PROBLEM TO WORK ON → Go through the data and copy each line where the string "miter" appears.

[Saved data entries]
- - - - - - -

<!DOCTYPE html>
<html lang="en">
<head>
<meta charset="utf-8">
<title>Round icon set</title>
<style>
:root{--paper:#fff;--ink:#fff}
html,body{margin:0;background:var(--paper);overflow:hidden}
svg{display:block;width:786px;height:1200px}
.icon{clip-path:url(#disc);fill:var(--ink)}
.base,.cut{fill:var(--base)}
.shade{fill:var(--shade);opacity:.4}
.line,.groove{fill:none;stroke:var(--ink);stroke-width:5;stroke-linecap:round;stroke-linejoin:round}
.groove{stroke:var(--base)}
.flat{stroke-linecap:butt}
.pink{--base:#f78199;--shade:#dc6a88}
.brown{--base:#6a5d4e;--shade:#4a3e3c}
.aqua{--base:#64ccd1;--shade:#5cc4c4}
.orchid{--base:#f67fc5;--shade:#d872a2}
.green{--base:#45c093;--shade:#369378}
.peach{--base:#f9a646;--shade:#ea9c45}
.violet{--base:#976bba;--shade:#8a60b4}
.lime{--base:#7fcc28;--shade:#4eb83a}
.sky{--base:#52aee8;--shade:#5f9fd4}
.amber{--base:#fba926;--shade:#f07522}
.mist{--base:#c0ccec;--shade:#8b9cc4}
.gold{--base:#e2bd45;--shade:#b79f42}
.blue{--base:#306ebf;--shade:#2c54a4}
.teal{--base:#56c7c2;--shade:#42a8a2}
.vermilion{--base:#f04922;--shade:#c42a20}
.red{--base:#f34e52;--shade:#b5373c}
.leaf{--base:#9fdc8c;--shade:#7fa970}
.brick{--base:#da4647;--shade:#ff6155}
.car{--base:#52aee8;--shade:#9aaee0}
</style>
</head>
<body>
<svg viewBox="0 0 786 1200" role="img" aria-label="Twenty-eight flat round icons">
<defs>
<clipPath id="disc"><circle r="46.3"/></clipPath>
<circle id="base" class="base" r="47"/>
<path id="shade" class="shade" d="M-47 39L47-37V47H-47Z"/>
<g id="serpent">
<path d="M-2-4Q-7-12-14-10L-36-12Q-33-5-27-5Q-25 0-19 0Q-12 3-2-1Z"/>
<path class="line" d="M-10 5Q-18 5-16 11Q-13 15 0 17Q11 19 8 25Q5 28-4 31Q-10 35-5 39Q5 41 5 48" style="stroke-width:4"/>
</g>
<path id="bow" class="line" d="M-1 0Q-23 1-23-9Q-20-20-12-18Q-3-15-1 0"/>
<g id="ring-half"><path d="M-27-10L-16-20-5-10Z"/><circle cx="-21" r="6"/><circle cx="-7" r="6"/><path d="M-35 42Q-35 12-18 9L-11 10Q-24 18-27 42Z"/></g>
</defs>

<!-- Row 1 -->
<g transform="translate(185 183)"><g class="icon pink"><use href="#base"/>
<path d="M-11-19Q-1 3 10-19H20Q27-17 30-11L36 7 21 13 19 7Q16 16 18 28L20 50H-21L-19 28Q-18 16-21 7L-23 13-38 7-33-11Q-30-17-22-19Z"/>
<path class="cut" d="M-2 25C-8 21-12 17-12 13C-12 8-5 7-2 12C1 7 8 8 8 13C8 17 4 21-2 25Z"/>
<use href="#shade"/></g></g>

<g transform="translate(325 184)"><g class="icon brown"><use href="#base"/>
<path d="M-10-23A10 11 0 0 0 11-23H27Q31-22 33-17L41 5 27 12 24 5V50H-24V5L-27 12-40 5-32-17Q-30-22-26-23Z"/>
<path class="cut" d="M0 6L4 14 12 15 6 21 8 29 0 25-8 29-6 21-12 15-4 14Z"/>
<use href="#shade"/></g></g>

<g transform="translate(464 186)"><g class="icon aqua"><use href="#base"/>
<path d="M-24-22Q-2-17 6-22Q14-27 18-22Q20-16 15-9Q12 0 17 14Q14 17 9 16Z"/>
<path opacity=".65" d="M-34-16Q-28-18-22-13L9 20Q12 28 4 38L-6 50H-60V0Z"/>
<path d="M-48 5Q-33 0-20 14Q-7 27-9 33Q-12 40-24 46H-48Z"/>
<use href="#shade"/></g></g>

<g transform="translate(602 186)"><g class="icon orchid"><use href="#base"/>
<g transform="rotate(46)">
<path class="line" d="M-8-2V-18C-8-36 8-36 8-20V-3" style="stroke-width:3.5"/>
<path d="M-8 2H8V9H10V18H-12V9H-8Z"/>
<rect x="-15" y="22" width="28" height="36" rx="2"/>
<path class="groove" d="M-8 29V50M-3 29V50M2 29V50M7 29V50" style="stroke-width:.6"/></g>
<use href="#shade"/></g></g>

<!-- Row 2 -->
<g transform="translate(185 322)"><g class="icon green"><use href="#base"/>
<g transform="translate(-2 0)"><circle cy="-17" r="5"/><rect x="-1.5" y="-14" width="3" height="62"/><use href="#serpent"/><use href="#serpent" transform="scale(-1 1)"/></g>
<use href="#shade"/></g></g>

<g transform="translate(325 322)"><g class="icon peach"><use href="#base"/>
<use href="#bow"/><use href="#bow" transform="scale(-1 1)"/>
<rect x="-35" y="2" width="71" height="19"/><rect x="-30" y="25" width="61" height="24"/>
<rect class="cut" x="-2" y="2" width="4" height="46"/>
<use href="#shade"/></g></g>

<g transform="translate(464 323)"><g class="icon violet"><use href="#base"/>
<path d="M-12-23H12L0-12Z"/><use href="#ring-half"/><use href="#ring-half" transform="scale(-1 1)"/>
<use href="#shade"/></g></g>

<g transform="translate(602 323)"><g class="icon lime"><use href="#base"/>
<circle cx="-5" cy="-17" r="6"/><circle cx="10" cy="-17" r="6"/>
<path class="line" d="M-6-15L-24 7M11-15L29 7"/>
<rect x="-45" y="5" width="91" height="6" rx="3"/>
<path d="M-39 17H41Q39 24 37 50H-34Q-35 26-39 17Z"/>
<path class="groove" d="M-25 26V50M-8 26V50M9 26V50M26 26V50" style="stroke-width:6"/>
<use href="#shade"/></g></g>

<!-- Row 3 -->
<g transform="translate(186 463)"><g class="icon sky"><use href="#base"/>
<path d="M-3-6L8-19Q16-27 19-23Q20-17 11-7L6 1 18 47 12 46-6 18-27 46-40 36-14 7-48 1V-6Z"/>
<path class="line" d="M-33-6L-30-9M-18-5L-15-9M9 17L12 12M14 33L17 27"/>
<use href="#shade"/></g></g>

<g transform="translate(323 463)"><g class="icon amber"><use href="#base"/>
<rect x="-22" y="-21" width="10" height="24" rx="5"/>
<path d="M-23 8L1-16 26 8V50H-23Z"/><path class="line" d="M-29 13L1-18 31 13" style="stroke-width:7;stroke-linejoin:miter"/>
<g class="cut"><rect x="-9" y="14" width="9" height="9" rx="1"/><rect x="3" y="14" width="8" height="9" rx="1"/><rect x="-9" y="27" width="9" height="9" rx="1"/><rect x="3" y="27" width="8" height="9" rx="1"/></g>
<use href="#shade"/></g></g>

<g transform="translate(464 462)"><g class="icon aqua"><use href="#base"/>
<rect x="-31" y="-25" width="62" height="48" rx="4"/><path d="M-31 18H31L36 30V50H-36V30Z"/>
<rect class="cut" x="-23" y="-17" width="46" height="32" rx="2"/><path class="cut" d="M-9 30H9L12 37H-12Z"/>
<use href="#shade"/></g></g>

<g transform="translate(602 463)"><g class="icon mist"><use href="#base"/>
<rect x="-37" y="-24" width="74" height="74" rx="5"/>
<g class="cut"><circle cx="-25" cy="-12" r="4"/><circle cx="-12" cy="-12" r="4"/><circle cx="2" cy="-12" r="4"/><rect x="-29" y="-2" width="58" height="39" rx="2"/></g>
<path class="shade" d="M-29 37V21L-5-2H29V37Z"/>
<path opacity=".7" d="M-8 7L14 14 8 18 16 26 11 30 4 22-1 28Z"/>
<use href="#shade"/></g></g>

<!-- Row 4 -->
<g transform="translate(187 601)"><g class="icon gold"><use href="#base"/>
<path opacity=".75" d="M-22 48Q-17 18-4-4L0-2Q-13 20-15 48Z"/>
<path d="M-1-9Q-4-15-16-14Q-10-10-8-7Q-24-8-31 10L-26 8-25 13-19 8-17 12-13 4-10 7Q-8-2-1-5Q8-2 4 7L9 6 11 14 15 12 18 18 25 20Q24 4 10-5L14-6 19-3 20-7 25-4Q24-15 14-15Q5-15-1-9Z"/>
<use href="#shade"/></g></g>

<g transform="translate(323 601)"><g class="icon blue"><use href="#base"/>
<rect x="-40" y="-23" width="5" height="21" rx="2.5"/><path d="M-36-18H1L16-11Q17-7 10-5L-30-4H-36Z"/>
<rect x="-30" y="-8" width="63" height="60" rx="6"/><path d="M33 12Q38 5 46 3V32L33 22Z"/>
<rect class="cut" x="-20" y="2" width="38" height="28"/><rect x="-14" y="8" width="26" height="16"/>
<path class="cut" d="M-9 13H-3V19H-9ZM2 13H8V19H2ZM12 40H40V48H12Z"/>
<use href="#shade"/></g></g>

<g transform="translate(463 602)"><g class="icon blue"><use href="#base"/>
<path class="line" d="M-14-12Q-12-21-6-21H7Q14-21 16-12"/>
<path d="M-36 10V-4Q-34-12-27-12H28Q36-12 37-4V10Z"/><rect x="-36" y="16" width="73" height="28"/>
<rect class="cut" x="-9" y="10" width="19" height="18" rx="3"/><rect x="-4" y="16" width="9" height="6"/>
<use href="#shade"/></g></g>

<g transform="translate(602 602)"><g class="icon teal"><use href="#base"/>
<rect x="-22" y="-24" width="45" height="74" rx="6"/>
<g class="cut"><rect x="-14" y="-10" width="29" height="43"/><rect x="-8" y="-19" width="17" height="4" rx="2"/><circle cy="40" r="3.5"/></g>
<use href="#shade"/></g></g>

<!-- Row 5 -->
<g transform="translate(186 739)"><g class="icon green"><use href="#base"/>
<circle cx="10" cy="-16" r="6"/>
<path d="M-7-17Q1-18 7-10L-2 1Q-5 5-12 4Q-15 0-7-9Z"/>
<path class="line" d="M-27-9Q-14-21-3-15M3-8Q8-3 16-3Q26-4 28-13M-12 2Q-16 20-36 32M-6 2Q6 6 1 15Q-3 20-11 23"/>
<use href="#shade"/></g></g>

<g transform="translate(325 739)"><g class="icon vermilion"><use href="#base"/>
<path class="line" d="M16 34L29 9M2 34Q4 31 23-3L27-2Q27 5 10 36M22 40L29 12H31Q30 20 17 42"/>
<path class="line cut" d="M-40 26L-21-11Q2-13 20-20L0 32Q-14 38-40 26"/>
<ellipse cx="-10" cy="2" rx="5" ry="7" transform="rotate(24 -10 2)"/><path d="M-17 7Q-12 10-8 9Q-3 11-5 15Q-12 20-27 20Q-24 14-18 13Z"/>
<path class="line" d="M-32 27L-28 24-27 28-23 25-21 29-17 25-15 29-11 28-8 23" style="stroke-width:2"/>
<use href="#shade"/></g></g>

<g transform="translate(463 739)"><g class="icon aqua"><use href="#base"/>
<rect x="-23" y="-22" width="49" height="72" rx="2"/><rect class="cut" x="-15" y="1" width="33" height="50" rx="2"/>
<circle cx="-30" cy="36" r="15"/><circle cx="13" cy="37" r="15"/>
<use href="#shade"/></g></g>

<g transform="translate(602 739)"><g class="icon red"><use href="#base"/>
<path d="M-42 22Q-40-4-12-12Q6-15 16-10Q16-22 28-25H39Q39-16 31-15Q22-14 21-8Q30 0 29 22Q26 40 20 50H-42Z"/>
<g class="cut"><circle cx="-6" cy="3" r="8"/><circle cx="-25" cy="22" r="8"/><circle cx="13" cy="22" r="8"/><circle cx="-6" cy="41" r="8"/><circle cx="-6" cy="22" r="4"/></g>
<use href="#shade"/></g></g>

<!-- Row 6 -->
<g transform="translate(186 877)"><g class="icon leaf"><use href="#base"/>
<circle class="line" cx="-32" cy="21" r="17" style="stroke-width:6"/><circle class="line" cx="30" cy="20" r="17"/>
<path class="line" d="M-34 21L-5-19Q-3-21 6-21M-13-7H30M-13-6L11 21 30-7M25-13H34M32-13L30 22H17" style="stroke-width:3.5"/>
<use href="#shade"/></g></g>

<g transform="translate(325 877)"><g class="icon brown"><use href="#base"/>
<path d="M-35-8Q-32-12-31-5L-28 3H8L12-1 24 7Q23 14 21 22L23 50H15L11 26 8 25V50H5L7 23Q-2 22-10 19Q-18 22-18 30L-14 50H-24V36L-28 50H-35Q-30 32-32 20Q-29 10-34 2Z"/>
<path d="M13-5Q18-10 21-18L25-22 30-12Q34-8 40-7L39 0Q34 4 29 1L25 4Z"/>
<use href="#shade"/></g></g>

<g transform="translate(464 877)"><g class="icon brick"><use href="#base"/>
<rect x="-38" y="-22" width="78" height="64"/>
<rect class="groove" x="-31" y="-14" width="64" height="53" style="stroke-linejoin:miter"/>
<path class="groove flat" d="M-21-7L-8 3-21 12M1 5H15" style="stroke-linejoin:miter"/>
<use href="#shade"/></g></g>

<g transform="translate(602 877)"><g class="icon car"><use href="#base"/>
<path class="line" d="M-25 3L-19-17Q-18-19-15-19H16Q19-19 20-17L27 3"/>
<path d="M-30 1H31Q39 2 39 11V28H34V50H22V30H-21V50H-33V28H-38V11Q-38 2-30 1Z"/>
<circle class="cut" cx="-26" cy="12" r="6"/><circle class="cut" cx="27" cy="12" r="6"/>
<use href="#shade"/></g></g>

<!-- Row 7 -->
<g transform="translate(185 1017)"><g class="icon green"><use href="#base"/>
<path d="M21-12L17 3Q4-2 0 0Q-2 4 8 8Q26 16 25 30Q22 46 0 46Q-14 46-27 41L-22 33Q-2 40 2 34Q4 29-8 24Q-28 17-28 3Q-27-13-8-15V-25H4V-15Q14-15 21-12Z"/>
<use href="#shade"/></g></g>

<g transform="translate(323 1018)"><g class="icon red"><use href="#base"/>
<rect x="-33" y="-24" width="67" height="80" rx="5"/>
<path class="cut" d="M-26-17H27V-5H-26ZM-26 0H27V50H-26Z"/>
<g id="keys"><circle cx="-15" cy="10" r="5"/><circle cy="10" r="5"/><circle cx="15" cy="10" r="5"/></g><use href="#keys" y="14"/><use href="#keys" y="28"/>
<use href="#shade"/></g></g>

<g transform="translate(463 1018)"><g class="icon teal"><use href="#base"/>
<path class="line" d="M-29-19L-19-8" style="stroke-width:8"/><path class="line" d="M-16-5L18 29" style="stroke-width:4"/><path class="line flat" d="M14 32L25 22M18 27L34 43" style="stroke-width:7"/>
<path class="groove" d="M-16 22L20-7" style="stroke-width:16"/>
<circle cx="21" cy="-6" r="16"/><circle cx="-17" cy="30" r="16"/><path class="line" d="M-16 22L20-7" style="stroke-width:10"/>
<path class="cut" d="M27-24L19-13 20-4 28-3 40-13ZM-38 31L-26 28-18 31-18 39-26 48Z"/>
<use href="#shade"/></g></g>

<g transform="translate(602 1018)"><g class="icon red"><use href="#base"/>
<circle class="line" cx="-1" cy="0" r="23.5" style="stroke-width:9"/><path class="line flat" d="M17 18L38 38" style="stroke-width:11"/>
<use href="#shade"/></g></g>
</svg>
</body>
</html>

- - - - - - -

SOLUTION TO THIS EXERCISE →
<path d="M-23 8L1-16 26 8V50H-23Z"/><path class="line" d="M-29 13L1-18 31 13" style="stroke-width:7;stroke-linejoin:miter"/>
<rect class="groove" x="-31" y="-14" width="64" height="53" style="stroke-linejoin:miter"/>
<path class="groove flat" d="M-21-7L-8 3-21 12M1 5H15" style="stroke-linejoin:miter"/>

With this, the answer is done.